Broadband where there is none. Permission to carry a gun on a public street. The world’s fashionistas are a demanding lot, wanting a wild, windswept moor as a location one minute, a quaint cobbled street the next. Then they throw a hissy fit and insist they simply CANNOT do without a crumbling stately home complete with overgrown grounds, moat and a family of elves living in the basement.
OK, that last one was made up. But Marie Owen is accustomed to making pretty much anything happen in the name of fashion. When Chanel was looking for a ruined Scottish castle with a great hall for its Metier d’Art extravaganza, it turned to her for help. When Anthropologie called for misty moors, she took the team to Skye, and when Boden had a vision of its happy, impeccably dressed families frolicking on a grassy beach, Owen knew just the spot.
“My husband had the idea for the business,” she says. “He’s a photographer and lived in Manchester. Then, when we got together and he moved to Scotland, he was just blown away by it. Part of his job was travelling internationally on fashion shoots but he had no idea Scotland was so beautiful.”
Working as air stewardess at the time, three children and redundancy came their way and, by 2006, she was ready to put the idea into action, selling Scotland’s unique qualities to brands as a location for stills photography.
“It doesn’t have to be a really grand castle,” says Owen, “it could be a broken-down wall with a gate on a hillside. You look for something that has its own style.”
That could mean she’s taking a team from Tatler to Skye one day and the big cahunas from Carine Roitfeld’s CR Fashion Book to Gosford House the next, an old sawmill for a Polish fashion label another. “It’s about character, having that special something.”
And while those of us who live in Scotland might say, “But what about the rubbish weather?” Owen says, “A lot of our campaigns are focused on autumn/winter collections so they’re coming for that light, a little bit of mist; they’re not really coming for sunny weather. Actually, quite often they’re saying, ‘It’s too sunny.’”
Her job is not just to find the perfect location either; it is to arrange all the logistics involved in getting a group of fashion people there and catering for their every impetuous need.

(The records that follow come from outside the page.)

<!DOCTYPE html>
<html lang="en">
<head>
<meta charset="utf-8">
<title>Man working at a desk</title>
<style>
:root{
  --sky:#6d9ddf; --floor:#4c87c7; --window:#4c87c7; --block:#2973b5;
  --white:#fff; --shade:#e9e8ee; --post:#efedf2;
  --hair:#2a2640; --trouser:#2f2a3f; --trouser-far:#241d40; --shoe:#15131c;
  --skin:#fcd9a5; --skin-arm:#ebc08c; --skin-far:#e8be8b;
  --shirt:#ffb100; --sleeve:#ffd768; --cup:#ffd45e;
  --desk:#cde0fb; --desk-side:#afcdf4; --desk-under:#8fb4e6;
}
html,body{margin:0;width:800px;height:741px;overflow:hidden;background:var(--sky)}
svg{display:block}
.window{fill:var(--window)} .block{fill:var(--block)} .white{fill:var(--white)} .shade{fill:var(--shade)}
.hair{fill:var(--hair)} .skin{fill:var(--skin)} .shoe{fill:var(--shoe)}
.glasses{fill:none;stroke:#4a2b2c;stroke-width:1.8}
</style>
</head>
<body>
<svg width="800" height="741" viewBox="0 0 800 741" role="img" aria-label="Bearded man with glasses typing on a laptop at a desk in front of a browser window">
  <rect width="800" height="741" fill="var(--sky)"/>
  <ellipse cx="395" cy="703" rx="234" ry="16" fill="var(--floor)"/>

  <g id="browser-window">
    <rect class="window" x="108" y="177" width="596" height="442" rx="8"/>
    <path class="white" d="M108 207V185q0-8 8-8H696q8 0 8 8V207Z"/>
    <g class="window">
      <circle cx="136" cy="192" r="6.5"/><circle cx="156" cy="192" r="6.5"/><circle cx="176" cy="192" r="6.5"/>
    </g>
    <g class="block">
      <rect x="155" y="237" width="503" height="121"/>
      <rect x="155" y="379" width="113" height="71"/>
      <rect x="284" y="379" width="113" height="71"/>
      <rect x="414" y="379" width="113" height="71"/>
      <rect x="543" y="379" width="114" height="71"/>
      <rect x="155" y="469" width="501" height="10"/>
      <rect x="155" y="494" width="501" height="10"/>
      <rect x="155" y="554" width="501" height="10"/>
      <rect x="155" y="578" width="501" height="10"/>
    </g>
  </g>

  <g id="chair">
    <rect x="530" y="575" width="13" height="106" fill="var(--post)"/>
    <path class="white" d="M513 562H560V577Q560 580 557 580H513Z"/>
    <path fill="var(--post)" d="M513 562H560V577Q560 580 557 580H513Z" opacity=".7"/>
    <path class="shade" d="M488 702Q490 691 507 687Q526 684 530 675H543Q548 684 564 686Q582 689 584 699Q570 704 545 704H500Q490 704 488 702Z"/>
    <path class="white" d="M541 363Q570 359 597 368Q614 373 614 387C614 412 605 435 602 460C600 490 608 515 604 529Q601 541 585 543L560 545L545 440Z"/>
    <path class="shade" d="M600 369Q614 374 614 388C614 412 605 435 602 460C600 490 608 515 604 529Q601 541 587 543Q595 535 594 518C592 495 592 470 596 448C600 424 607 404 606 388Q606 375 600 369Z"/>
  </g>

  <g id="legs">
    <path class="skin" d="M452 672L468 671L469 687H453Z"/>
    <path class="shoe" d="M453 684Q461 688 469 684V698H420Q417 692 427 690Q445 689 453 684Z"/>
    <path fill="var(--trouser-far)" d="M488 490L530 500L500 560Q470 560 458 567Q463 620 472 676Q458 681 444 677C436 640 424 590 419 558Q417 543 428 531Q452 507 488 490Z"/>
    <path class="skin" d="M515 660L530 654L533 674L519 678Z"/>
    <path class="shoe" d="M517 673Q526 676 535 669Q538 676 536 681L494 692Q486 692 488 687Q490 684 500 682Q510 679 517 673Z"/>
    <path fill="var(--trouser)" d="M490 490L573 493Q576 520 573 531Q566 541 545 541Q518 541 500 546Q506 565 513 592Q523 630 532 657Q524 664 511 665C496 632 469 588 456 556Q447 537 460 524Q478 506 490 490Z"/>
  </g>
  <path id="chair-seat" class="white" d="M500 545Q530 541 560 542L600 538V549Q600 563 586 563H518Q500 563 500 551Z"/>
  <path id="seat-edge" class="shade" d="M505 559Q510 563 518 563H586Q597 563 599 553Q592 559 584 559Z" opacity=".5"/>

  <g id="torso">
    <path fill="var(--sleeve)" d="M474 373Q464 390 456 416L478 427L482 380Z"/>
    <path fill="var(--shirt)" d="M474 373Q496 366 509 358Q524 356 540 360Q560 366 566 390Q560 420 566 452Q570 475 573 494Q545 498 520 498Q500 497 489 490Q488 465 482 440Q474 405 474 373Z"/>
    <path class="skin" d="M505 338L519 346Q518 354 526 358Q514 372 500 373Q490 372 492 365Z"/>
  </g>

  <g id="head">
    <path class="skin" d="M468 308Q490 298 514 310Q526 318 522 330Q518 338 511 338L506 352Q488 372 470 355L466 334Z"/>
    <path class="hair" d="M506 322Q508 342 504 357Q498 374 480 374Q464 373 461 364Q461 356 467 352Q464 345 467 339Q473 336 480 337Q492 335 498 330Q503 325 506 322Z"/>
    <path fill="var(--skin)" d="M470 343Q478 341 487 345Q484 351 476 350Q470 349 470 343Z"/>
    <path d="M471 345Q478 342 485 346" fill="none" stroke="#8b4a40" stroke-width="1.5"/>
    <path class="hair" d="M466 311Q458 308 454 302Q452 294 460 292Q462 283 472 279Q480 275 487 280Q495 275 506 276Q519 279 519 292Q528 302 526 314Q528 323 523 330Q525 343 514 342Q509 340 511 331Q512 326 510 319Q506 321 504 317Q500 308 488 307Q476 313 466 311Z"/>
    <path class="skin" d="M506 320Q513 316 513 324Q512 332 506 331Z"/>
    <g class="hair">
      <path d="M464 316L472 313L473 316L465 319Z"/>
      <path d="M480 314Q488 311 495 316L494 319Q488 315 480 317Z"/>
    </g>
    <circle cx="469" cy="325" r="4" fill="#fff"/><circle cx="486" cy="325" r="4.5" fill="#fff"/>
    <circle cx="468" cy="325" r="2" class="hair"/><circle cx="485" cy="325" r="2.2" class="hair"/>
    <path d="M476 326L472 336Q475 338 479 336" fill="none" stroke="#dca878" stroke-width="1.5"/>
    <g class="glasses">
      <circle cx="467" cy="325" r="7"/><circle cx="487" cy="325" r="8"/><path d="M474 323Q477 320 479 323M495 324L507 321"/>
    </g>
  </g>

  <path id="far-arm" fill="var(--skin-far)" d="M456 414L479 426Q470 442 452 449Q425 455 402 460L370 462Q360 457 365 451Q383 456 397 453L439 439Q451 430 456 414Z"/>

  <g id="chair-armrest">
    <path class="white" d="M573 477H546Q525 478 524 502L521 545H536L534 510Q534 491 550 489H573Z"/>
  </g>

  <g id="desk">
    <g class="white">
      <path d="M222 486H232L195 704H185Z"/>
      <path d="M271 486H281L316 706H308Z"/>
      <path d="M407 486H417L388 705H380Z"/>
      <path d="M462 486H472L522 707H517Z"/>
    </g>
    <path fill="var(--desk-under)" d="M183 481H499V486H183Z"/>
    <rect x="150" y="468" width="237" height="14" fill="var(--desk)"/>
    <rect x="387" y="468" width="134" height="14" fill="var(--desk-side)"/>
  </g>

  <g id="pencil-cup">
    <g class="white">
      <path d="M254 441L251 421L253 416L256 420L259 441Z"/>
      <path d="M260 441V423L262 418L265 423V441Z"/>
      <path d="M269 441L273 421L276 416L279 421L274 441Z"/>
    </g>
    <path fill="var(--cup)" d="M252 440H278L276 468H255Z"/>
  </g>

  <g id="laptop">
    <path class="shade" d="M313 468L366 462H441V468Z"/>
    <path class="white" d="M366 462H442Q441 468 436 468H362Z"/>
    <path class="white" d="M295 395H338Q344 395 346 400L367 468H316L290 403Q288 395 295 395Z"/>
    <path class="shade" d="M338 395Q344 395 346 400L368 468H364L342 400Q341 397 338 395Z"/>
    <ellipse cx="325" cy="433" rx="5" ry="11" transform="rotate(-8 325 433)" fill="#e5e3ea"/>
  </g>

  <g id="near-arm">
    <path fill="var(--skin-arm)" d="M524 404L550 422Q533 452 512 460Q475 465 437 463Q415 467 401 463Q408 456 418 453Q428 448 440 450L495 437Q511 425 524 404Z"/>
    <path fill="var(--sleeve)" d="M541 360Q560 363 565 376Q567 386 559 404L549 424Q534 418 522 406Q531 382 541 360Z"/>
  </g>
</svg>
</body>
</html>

“We have a Japanese client who wanted to camp overnight so they could get certain times of day and night, and the location they wanted was only accessible by boat. So you speak to someone who has a boat. And if you need to go up a mountain, you get a mountain guide. On one shoot they wanted us to walk a micro-pig down a street on a lead. We contacted the Micropig Association of Scotland, and apparently it’s illegal to walk a micropig down a public road, but you’re allowed to walk a piglet.
“We do everything they need us to do and have a budget to do – all the production support from the minute they land at the airport, from picking them up to where they’re going to stay, how they get from hotel to set, permits, access, food and toilets and ironing things on set ... everything. If there’s a boat involved, it’s working out tide times and safety, and what kind of boat they want.
“I’ve never had anyone come and say they didn’t like it. Sometimes they come and say, ‘It was Edinburgh or New York ... and we’ve got Edinburgh.’ Like they’re disappointed. And at the end they say, “My God, I had no idea!” n
Vanity Fair for Chanel
“This was photographed very early in the morning, after Chanel’s Metier d’Art show. It was so busy at the Location Scotland studio, producing this shoot alongside another for Karl Lagerfeld. I always think producers are like swans, working maniacally under the water but looking graceful and completely in control to the outside world.”
Pringle of Scotland
“This was one of Location Scotland’s first jobs and one we will never forget. It was incredible to work with Tilda Swinton. She was such a gem, and invited us round to her house for tea and cake. We had to wait for hair dye to be delivered in order for her to match the surroundings for the shoot. And when the caterer turned up she thought she was there for Pringle crisps.”
Bamburgh beach, Northumberland
“We have worked with Boden several times and they are fantastic clients. We use East Lothian beaches a lot – Gullane, Seacliff, Cove, with its beautiful harbour walls. But this shoot actually took place in Northumberland. The team had to build the hut they used in the shoot.”
Isle of Skye and Edinburgh
“Due to the long hours of light on Skye, the shoot days were long and fun. Anthropologie’s creative director Trevor Lunn is of Scottish descent and it was the first time he’d been back in the country for several years. He was so happy to bring Anthropologie to Scotland for this shoot. It transpired that Trevor’s parents lived just down the road from mine – small world.”
Isle of Skye
“This was a hugely successful campaign for the German catalogue company and the first time they had shot in Scotland. It was a fantastic shoot to work on – we took the whole team to a local farm and had a spit roast with plenty of food, music and drinks – all great fun.”
“We cast local men as models for this shoot, which worked incredibly well and gave a real edge to the finished shots.”